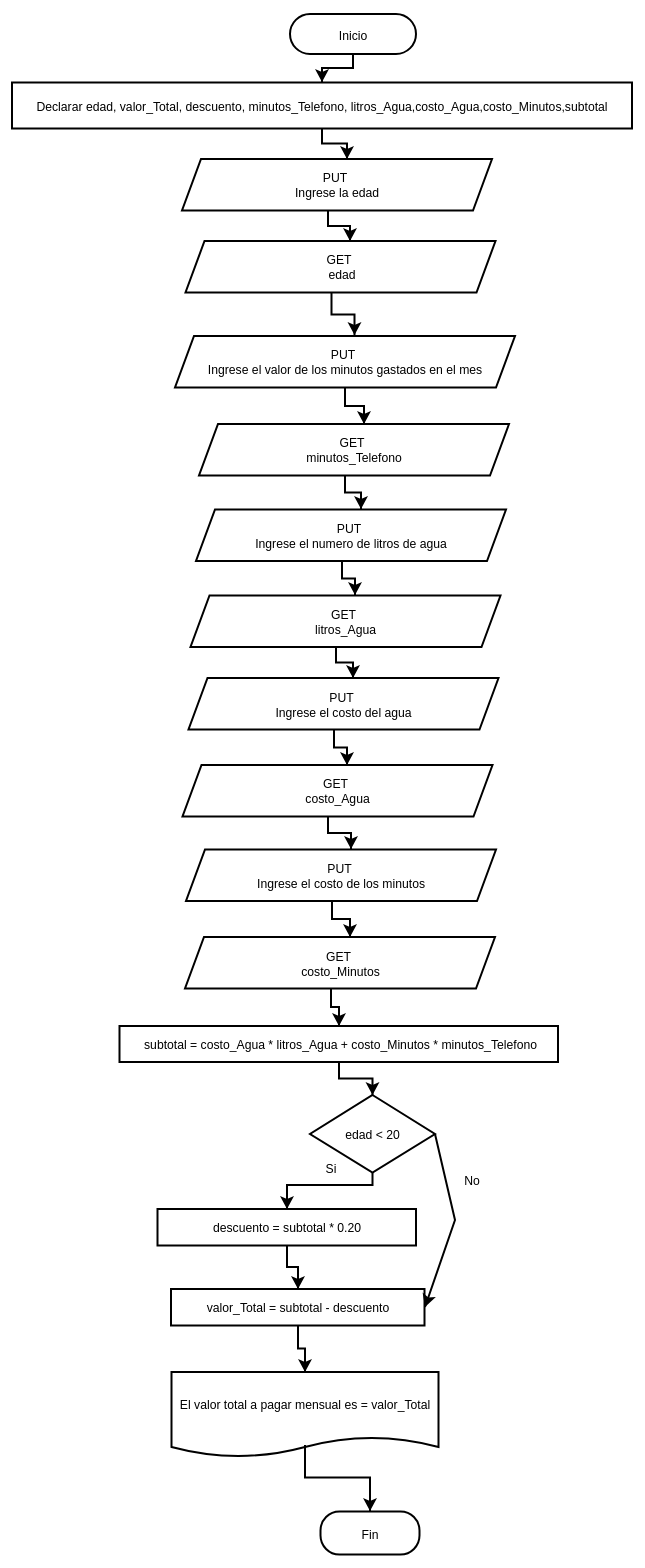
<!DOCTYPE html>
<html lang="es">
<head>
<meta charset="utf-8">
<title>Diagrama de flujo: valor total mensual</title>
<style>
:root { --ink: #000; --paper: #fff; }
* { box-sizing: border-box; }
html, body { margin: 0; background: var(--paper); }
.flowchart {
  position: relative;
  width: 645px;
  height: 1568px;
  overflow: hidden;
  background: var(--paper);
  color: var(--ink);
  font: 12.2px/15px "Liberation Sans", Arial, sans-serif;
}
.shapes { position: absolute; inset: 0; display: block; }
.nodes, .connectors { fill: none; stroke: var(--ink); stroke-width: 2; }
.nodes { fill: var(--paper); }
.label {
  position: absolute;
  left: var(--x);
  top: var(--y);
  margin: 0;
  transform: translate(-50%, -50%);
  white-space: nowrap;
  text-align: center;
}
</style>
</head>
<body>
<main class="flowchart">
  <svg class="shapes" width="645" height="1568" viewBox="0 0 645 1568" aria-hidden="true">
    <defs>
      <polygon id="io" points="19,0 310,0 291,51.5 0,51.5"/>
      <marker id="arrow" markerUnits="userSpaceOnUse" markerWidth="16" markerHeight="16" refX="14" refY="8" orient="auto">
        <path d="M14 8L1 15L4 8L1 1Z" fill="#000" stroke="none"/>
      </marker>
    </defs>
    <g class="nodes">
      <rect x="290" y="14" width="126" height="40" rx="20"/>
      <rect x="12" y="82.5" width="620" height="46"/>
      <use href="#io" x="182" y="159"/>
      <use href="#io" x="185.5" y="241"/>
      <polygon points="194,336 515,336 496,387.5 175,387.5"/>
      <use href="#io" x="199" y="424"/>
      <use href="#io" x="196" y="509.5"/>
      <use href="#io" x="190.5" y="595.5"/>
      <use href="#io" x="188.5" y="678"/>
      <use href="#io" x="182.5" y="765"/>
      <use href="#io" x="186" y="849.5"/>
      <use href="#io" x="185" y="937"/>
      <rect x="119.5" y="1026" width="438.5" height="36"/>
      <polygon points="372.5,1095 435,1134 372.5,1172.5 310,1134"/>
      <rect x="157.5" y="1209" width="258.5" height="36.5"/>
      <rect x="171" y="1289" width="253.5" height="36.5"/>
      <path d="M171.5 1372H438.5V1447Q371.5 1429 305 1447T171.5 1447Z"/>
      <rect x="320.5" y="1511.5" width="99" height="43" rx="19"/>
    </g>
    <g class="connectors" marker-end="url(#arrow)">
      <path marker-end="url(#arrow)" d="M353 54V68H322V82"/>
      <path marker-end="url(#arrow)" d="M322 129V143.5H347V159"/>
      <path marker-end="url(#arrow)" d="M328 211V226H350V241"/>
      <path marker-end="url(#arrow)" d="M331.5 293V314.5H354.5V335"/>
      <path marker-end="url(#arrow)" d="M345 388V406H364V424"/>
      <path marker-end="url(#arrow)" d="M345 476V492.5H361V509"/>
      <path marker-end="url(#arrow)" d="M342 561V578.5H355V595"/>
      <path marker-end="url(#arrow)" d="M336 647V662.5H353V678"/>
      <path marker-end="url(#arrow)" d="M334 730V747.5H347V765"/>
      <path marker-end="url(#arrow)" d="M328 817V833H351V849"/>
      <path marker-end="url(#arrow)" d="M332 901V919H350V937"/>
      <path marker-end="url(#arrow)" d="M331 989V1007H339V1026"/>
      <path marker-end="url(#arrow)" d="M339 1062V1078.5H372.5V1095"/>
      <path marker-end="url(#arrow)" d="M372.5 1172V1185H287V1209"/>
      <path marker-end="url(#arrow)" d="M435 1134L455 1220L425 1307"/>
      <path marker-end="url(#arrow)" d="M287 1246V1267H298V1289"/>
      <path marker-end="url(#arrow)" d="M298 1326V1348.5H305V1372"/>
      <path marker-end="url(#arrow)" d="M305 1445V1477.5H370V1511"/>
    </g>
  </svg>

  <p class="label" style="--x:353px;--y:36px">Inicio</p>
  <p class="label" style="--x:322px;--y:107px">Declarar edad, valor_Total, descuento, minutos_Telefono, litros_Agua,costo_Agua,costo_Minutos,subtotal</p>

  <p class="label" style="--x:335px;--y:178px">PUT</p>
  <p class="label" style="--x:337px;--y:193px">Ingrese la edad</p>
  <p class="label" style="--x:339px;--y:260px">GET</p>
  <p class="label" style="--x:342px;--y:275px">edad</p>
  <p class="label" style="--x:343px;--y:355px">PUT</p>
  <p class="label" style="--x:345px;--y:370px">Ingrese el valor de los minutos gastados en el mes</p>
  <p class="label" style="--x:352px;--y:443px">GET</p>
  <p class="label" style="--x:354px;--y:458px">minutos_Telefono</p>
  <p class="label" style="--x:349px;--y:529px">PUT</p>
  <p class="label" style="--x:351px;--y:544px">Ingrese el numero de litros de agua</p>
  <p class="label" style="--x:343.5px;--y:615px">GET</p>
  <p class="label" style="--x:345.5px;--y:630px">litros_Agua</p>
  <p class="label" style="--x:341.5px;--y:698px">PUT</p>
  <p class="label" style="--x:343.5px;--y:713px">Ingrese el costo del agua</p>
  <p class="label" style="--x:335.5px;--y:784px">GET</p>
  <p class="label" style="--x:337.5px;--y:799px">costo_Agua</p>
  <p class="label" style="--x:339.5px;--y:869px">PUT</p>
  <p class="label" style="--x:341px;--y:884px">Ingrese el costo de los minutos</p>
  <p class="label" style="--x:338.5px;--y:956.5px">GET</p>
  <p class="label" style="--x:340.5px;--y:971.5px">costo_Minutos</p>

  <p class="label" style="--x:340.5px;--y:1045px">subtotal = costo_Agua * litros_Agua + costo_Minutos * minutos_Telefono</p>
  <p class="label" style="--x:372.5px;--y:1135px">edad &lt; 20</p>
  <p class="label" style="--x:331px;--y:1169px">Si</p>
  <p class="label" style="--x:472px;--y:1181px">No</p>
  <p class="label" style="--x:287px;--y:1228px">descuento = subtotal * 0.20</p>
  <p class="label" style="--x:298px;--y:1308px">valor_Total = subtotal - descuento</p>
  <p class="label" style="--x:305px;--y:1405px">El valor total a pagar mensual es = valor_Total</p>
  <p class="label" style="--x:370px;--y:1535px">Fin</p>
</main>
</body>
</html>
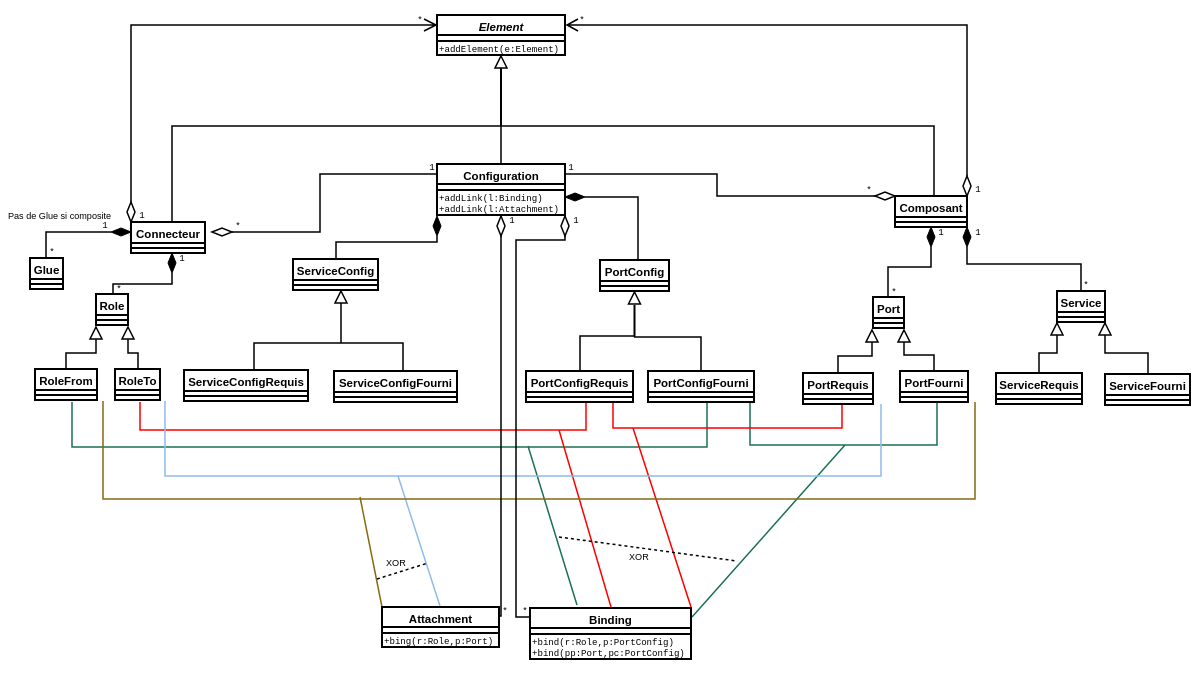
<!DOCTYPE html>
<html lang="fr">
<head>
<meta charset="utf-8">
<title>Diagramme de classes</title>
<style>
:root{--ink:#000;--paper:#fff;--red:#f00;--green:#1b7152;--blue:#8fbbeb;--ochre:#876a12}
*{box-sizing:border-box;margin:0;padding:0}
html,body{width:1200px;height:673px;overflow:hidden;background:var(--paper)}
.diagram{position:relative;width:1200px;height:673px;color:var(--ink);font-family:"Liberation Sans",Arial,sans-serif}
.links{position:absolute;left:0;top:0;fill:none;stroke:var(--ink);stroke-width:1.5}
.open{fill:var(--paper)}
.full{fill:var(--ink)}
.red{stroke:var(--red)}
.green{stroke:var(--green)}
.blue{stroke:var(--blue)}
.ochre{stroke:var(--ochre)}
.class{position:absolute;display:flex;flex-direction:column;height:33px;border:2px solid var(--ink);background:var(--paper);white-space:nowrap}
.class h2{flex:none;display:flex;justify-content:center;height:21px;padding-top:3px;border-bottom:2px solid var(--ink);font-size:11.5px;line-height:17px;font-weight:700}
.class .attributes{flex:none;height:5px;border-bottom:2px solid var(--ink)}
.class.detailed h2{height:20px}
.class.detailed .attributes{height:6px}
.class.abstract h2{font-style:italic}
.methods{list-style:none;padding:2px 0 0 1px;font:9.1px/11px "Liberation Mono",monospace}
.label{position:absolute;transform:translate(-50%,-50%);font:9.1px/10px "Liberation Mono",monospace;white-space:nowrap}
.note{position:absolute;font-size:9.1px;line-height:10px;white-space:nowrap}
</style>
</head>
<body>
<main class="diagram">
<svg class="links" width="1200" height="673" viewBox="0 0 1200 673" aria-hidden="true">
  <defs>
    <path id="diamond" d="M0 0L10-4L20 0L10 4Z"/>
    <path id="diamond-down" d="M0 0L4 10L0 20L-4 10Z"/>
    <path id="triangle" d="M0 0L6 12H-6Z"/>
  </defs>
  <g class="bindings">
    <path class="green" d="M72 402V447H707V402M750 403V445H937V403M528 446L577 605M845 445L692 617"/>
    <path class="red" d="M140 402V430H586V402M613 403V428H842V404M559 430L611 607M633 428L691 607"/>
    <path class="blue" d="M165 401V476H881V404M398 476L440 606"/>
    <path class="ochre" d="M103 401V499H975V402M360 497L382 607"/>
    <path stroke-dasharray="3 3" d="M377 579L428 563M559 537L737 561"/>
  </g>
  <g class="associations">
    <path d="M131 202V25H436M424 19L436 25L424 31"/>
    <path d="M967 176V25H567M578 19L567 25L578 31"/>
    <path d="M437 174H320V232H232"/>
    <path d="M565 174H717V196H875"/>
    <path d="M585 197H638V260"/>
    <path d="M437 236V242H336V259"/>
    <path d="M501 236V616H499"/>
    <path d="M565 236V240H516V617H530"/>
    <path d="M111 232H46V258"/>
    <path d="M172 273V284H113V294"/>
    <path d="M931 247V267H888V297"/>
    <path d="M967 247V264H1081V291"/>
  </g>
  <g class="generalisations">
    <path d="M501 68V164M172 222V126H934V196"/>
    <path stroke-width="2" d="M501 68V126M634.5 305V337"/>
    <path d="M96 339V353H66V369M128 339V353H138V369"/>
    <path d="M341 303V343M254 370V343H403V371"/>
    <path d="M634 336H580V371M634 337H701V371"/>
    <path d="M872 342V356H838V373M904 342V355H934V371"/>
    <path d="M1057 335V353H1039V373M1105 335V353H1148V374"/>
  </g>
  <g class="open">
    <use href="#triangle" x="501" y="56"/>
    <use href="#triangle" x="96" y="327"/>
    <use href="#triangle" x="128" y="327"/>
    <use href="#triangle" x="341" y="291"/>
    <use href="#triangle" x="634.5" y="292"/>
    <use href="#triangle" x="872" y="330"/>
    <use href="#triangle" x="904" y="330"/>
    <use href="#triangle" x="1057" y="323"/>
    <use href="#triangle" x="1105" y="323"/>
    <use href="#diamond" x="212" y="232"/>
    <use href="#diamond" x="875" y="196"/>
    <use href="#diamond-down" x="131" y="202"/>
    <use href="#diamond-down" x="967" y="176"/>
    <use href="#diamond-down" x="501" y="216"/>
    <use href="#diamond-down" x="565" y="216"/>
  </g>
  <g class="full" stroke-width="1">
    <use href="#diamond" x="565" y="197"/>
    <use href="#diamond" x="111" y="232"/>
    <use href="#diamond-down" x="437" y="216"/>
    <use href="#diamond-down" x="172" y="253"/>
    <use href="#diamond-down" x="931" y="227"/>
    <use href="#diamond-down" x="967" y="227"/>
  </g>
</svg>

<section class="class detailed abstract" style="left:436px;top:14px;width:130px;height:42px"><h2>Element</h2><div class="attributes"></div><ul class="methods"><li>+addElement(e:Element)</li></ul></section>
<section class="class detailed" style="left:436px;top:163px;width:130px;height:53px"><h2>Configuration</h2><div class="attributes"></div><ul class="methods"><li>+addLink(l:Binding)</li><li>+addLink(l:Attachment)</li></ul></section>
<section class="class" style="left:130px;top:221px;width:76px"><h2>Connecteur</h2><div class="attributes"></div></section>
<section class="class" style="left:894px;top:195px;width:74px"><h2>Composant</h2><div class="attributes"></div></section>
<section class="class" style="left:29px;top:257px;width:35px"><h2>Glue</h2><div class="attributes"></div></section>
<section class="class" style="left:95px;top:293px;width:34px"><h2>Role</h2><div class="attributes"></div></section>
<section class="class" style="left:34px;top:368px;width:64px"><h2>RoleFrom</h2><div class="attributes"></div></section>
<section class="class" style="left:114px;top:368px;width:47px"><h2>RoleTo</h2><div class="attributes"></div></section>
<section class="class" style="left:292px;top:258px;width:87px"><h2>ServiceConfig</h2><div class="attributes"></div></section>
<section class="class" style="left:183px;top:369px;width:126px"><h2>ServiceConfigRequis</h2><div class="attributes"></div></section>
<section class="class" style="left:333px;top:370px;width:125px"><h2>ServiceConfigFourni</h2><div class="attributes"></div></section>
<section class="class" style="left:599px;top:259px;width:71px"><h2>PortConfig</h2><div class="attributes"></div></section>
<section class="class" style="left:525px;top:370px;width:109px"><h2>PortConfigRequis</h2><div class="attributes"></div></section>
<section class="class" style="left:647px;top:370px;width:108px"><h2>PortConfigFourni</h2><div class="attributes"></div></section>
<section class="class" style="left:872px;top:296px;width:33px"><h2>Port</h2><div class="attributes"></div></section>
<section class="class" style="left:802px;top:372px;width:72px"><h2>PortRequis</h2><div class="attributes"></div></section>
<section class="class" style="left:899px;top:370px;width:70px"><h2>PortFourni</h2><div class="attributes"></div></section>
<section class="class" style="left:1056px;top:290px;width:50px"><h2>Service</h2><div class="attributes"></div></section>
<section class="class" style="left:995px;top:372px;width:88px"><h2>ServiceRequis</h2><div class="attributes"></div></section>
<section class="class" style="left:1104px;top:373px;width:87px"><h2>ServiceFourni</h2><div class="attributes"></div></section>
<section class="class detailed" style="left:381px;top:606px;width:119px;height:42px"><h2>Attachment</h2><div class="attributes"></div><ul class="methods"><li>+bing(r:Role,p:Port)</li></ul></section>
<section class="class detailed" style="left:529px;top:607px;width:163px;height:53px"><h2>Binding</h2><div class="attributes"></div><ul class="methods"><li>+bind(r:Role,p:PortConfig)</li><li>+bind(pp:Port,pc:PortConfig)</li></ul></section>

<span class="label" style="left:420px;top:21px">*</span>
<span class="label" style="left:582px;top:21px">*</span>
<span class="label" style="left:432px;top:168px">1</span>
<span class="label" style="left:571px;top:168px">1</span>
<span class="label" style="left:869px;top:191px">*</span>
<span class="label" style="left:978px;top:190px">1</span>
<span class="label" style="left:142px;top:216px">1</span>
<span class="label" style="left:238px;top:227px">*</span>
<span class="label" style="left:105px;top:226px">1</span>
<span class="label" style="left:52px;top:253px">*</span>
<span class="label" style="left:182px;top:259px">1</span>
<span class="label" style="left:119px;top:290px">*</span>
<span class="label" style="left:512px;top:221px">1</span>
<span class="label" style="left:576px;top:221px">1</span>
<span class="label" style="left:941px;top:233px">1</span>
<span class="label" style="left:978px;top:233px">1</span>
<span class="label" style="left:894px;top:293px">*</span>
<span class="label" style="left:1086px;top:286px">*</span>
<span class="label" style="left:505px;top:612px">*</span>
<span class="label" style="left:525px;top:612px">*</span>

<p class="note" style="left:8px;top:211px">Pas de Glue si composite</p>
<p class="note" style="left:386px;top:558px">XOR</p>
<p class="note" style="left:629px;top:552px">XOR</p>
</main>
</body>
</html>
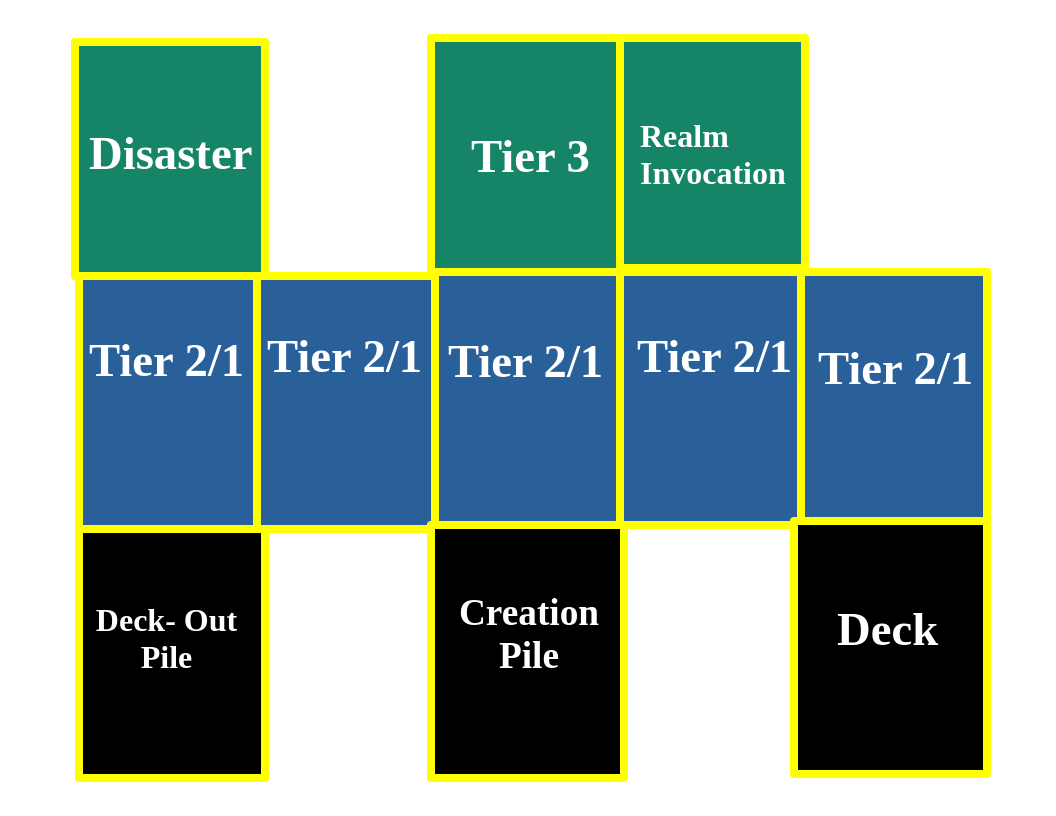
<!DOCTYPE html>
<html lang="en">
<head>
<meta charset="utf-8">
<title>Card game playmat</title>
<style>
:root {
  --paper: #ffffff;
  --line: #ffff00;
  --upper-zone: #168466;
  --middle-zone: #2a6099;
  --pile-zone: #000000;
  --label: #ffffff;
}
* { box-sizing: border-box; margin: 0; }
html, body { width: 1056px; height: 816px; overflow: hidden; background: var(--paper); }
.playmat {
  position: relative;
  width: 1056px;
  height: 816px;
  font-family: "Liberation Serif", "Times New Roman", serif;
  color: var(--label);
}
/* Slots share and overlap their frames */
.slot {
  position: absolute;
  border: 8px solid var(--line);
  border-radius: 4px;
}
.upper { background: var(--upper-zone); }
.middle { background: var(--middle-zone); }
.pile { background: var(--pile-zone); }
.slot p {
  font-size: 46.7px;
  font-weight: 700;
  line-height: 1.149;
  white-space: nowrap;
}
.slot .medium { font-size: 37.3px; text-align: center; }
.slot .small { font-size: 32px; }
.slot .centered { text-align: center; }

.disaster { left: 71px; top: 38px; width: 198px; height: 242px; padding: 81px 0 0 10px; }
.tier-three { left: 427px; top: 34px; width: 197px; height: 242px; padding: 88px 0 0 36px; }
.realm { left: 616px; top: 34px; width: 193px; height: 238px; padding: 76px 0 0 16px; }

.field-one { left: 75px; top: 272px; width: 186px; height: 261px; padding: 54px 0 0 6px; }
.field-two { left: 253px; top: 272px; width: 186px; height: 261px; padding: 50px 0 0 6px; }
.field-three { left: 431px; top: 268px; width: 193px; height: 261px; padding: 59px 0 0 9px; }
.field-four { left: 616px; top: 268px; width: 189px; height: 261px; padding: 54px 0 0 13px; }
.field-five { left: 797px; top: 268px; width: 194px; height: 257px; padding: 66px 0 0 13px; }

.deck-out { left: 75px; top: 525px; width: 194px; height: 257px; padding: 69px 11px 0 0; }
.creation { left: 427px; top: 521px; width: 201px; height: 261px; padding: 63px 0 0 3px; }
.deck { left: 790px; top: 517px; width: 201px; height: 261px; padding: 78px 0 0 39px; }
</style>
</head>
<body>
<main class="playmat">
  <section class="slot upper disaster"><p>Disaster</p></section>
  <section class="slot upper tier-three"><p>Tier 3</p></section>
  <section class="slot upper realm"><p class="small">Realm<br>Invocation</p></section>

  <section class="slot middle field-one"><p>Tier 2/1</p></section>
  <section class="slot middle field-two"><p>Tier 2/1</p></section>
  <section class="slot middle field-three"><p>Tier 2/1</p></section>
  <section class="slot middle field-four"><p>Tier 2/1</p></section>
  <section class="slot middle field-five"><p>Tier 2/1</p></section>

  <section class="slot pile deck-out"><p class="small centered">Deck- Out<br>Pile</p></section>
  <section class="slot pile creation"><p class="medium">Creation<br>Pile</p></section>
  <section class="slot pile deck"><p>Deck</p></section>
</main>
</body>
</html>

• **About this task**
What you return must match the lines from the top of the data through the line with "absolute; inset: 0;" exactly, with the pictures removed.

• **Finished exercise**
<!DOCTYPE html>
<html lang="es">
<head>
<meta charset="utf-8">
<title>Diagrama de flujo: valor total mensual</title>
<style>
:root { --ink: #000; --paper: #fff; }
* { box-sizing: border-box; }
html, body { margin: 0; background: var(--paper); }
.flowchart {
  position: relative;
  width: 645px;
  height: 1568px;
  overflow: hidden;
  background: var(--paper);
  color: var(--ink);
  font: 12.2px/15px "Liberation Sans", Arial, sans-serif;
}
.shapes { position: absolute; inset: 0; display: block; }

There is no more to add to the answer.